My gut instinct is to give Strays three stars, but Caloyeras nabbed me in the end, when Iris connected the dogs on her leash to the food on her plate and decided to go vegetarian. The scene with the pleather collar was pretty nifty too.
Instead I’ll go with 3.5 stars, rounded down to 3 where necessary. All in all, it’s not a bad way to spend a summer afternoon.
(It’s also entirely possible that this wasn’t the right book for me, right at this moment. The day after I started it, I got some bad news about my eldest dog Peedee, who’s been fighting lung cancer for the past fourteen months. Subsequently, I read the bulk of the book with no small amount of trepidation at what might come next. And while heavily distracted. So, grain of salt.)
Comments (May contain spoilers!)
Diversity: Aside from general juvenile delinquency (Iris is in trouble for assaulting a teacher; Talbot totaled her car while driving drunk), none that I recall.
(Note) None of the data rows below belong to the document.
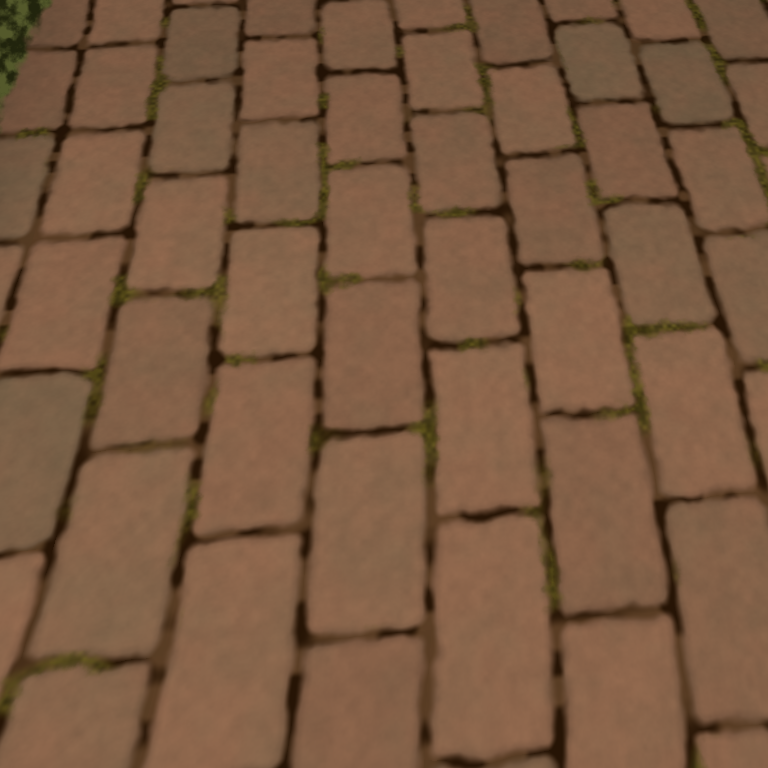
Reproduce this texture procedurally as a Shadertoy shader.

```glsl
// Worn brick path in running bond, seen receding toward the top of the canvas.
// Canvas points are projected onto the ground, split into courses and bricks,
// and each brick is a rounded box with noisy edges, dark joints and moss.

const float FAR_WIDTH = 0.097;        // course width at the top edge
const float WIDTH_GROWTH = 0.0837;    // extra course width at the bottom edge
const float LENS_BEND = 0.018;        // sideways squeeze of near courses
const float ROW_TILT = 0.05;          // row shift per course
const float EDGE_WARP = 0.07;         // waviness of the joints
const vec2  JOINT = vec2(0.030, 0.022); // half gaps, in course widths
const float CORNER = 0.11;            // brick corner radius
const float SOFTNESS = 0.035;         // blur of brick edges

const vec3 BRICK_RED  = vec3(0.545, 0.392, 0.292);
const vec3 BRICK_GRAY = vec3(0.470, 0.378, 0.280);
const vec3 JOINT_DARK = vec3(0.150, 0.080, 0.020);
const vec3 JOINT_SOIL = vec3(0.310, 0.205, 0.105);
const vec3 MOSS       = vec3(0.330, 0.300, 0.100);
const vec3 GRASS_DARK = vec3(0.130, 0.140, 0.050);
const vec3 GRASS_LIT  = vec3(0.330, 0.350, 0.170);

float hash(vec2 p) {
    return fract(sin(dot(p, vec2(127.1, 311.7))) * 43758.5453);
}

float noise(vec2 p) {
    vec2 i = floor(p), f = fract(p);
    f = f * f * (3.0 - 2.0 * f);
    return mix(mix(hash(i), hash(i + vec2(1, 0)), f.x),
               mix(hash(i + vec2(0, 1)), hash(i + vec2(1, 1)), f.x), f.y);
}

float fbm(vec2 p) {
    float sum = 0.0, amp = 0.5;
    for (int i = 0; i < 4; i++) {
        sum += amp * noise(p);
        p = p * 2.03 + 17.3;
        amp *= 0.5;
    }
    return sum / 0.9375;
}

float roundedBox(vec2 p, vec2 halfSize, float radius) {
    vec2 q = abs(p) - halfSize + radius;
    return length(max(q, 0.0)) + min(max(q.x, q.y), 0.0) - radius;
}

// Ground position: x counts courses, y counts rows toward the viewer
vec2 project(vec2 uv, float depth, float width) {
    float axis = 0.5104 + depth * (0.14 - 0.0971 * depth);
    float x = (uv.x - axis) / width;
    x += LENS_BEND * depth * x * x;
    float t = 2.267 - 0.2272 / width;
    return vec2(x, 5.0 * t + 0.5 * t * (1.0 - t) + ROW_TILT * (x - 0.5));
}

// Half bond, drifting in the outer courses
float bondOffset(float course) {
    return 0.5 * mod(course, 2.0) - 0.2 * max(course - 2.0, 0.0)
         + 0.5 * step(course, -5.0);
}

void mainImage(out vec4 fragColor, in vec2 fragCoord) {
    vec2 uv = fragCoord / iResolution.xy;
    float depth = 1.0 - uv.y;
    float width = FAR_WIDTH + WIDTH_GROWTH * depth;
    vec2 ground = project(uv, depth, width);
    vec2 grain = ground * vec2(1.0, 1.6);

    // Wavy joints, then the brick cell
    vec2 warp = vec2(fbm(grain * 2.6), fbm(grain * 2.6 + 41.0)) - 0.5;
    vec2 cell = ground + EDGE_WARP * warp;
    float course = floor(cell.x);
    cell.y -= bondOffset(course);
    vec2 id = vec2(course, floor(cell.y));
    float tone = hash(id + 3.7);

    // Distance to the brick edge, in course widths
    vec2 size = vec2(1.0, width / 0.095);
    vec2 local = (fract(cell) - 0.5) * size;
    float chip = noise(grain * 9.0 + 5.0) - 0.5;
    vec2 gap = JOINT + 0.010 * (hash(id + 9.1) - 0.5) + 0.035 * chip;
    float edge = roundedBox(local, 0.5 * size - gap, CORNER * (0.6 + 0.8 * tone));
    float soft = SOFTNESS + 1.0 / (iResolution.y * width);

    // Brick faces: per-brick tone, blotches and fine grit
    float blotch = fbm(grain * 3.0 + id * 5.3);
    float gray = 0.75 * tone * tone * tone + 0.9 * (blotch - 0.4);
    vec3 color = mix(BRICK_RED, BRICK_GRAY, clamp(gray, 0.0, 1.0));
    color *= 0.96 + 0.08 * hash(id + 21.0) + 0.12 * (fbm(grain * 11.0) - 0.5);
    color *= 1.0 - 0.14 * smoothstep(-0.09, 0.0, edge);

    // Joints: deep gaps broken up by soil
    float soil = smoothstep(0.35, 0.75, noise(grain * 6.0 + 13.0));
    vec3 joint = mix(JOINT_DARK, JOINT_SOIL, soil);
    float gapMask = smoothstep(-soft, soft * 0.7, edge);
    color = mix(color, joint, gapMask * (1.0 - 0.25 * soil));

    // Moss clumps spreading from the joints
    float growth = smoothstep(0.60, 0.78, noise(grain * 2.3 + 31.0));
    float tuft = smoothstep(-0.07, 0.03, edge + 0.09 * (fbm(grain * 14.0) - 0.5));
    color = mix(color, MOSS * (0.7 + 0.6 * noise(grain * 22.0)), 0.75 * growth * tuft);

    // Dimmer light in the distance and at the left edge
    color *= mix(0.88, 1.0, smoothstep(0.0, 0.45, depth));
    color *= mix(0.86, 1.0, smoothstep(0.0, 0.16, uv.x + 0.25 * depth));

    // Grass verge in the far left corner
    float verge = uv.x + 0.42 * depth - 0.062 + 0.03 * (fbm(uv * 45.0) - 0.5);
    vec3 grass = mix(GRASS_DARK, GRASS_LIT, smoothstep(0.3, 0.7, fbm(uv * 70.0)));
    color = mix(grass, color, smoothstep(-0.008, 0.008, verge));

    fragColor = vec4(color, 1.0);
}
```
Animal-friendly elements: Yes. After she’s sentenced to six weeks of community service at Ruff Rehabilitation, Iris overcomes her fear of dogs and helps save the life of Roman, a tripod pit bull who was abused and exploited in an animal fighting ring for many years. Happily, she expands her circle of compassion to include other nonhumans as well; by story’s end, she realizes that she stopped eating meat since working with the dogs, and pledges to go vegetarian. There’s even a neat scene in which she buys Roman a graduation gift – a collar etched with the words “I am loved” – and she notes with some surprise that it’s made of pleather.